The team found that those in the augmented cohort were associated with shorter times to antibiotic administration without an increase in undesirable or potentially harmful clinical interventions. They had, on average, more days alive and out of hospital than the group that received the standard care. Taken together, the increase in survival rates and reduction in hospital stay improved with the implementation of the early warning sepsis system.
The team here have demonstrated for the first time that an AI-based early warning system for sepsis improved outcomes in a ‘real’ world setting – an emergency room. The system improved patient outcomes, leading to quicker administration of antibiotics, and more days alive and out of hospital.
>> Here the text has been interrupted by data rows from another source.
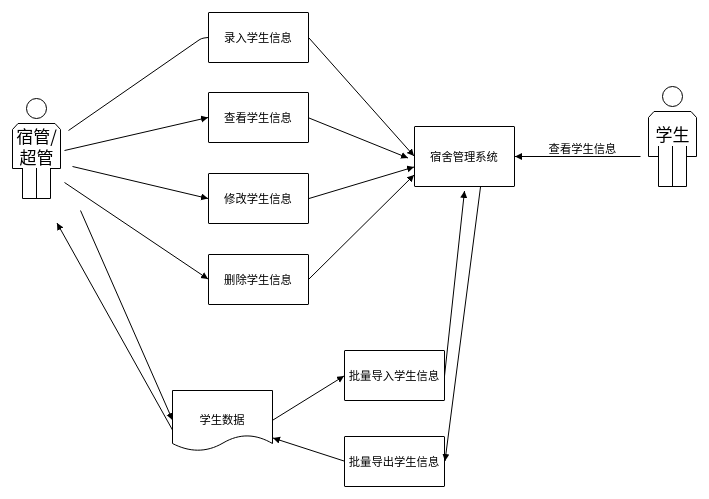
<!DOCTYPE html>
<html lang="zh-CN">
<head>
<meta charset="utf-8">
<title>宿舍管理系统</title>
<style>
  :root { --ink: #000; --paper: #fff; }
  * { box-sizing: border-box; }
  html, body { margin: 0; overflow: hidden; background: var(--paper); }
  .diagram {
    position: relative; width: 709px; height: 499px; overflow: hidden;
    background: var(--paper); color: var(--ink);
    font: 11.3px/16px "Noto Sans CJK SC", "Noto Sans", sans-serif;
  }
  .connectors { position: absolute; inset: 0; display: block; }
  .stroke { fill: none; stroke: var(--ink); stroke-width: 1; }
  .arrow { marker-end: url(#arrowhead); }
  .arrow-shape { fill: var(--ink); }
  .node, .label, .actor {
    position: absolute; display: flex; align-items: center; justify-content: center;
    text-align: center; white-space: nowrap;
  }
  .node { width: 101px; height: 51px; padding: 0 1px 2px 0; border: 1px solid var(--ink); border-radius: 1px; }
  .create { left: 208px; top: 12px; }
  .view { left: 208px; top: 92px; }
  .update { left: 208px; top: 173px; }
  .delete { left: 208px; top: 254px; }
  .system { left: 414px; top: 126px; height: 61px; }
  .import { left: 344px; top: 350px; }
  .export { left: 344px; top: 436px; }
  .document { left: 172px; top: 389px; width: 100px; height: 60px; }
  .view-link { left: 542px; top: 140px; width: 81px; height: 16px; }
  .actor { width: 49px; font-size: 17px; line-height: 21px; }
  .manager { left: 12px; top: 125px; height: 42px; }
  .student { left: 648px; top: 123px; height: 21px; }
</style>
</head>
<body>
<main class="diagram">
  <svg class="connectors" width="709" height="499" viewBox="0 0 709 499" aria-hidden="true">
    <defs>
      <marker id="arrowhead" markerUnits="userSpaceOnUse" markerWidth="8" markerHeight="8" refX="7" refY="3.5" orient="auto">
        <polygon class="arrow-shape" points="0,0 7,3.5 0,7"/>
      </marker>
      <g id="torso" class="stroke">
        <circle cx="24.5" cy="10.5" r="10"/>
        <path d="M10.5 70.5H.5V31.5L6 25.5H43L48.5 31.5V70.5H38.5"/>
      </g>
    </defs>

    <g class="stroke">
      <use href="#torso" x="12" y="98"/>
      <path d="M22.5 168V198.5H50.5V168M36.5 168V198.5"/>
      <use href="#torso" x="648" y="86"/>
      <path d="M658.5 146V186.5H686.5V146M672.5 146V186.5"/>
    </g>

    <g class="stroke">
      <path d="M68.5 130.5L199 40Q201 38.5 204 38L208 37.5"/>
      <path class="arrow" d="M64.5 150.5L208 117.5"/>
      <path class="arrow" d="M72.5 166.5L208 198.5"/>
      <path class="arrow" d="M64.5 182.5L208 279"/>

      <path class="arrow" d="M309 38L414 156"/>
      <path class="arrow" d="M309 118L408 158"/>
      <path class="arrow" d="M309 198.5L414 167"/>
      <path class="arrow" d="M309 279L414 175"/>
      <path class="arrow" d="M640.5 156.5H515"/>

      <path class="arrow" d="M80.5 210.5L172.5 420"/>
      <path class="arrow" d="M172.5 430L57 223"/>
      <path class="arrow" d="M273 420L344 376"/>
      <path class="arrow" d="M344 461L273 438"/>
      <path class="arrow" d="M444.5 376L464.5 191"/>
      <path class="arrow" d="M480.5 187L445 461"/>

      <path d="M172.5 443.5V390.5H272.5V443.5C256 434 240 433 223 443C206 453 189 452 172.5 443.5Z"/>
    </g>
  </svg>

  <div class="actor manager">宿管/<br>超管</div>
  <div class="actor student">学生</div>

  <div class="node create">录入学生信息</div>
  <div class="node view">查看学生信息</div>
  <div class="node update">修改学生信息</div>
  <div class="node delete">删除学生信息</div>
  <div class="node system">宿舍管理系统</div>
  <div class="node import">批量导入学生信息</div>
  <div class="node export">批量导出学生信息</div>
  <div class="label document">学生数据</div>
  <div class="label view-link">查看学生信息</div>
</main>
</body>
</html>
It is envisioned that the early warning system’s role will be supportive to the health care’s response to sepsis.
Early warning systems such as these are likely to be a welcome inclusion to help determine sepsis status. Time to treatment is crucial and currently other novel tools are also being developed to alleviate and treat symptoms. New nanotrap technology has been developed to efficiently capture and attenuate a group of inflammatory mediators for effective sepsis treatment in animal models. Together, these types of ground breaking technologies could change the way we diagnose and treat sepsis, and offer faster administration of treatments which will attenuate the devastating long lasting and devastating effects that sepsis can have.
For more information please see the press release at Cape Western Reserve University
Tarabichi, Y., Cheng, A., Bar-Shain, D., McCrate, B.M., Reese, L.H., Emerman, C., Siff, J., Wang, C., Kaelber, D.C., Watts, B., et al. (2021). Improving Timeliness of Antibiotic Administration Using a Provider and Pharmacist Facing Sepsis Early Warning System in the Emergency Department Setting: A Randomized Controlled Quality Improvement Initiative. Critical Care Medicine.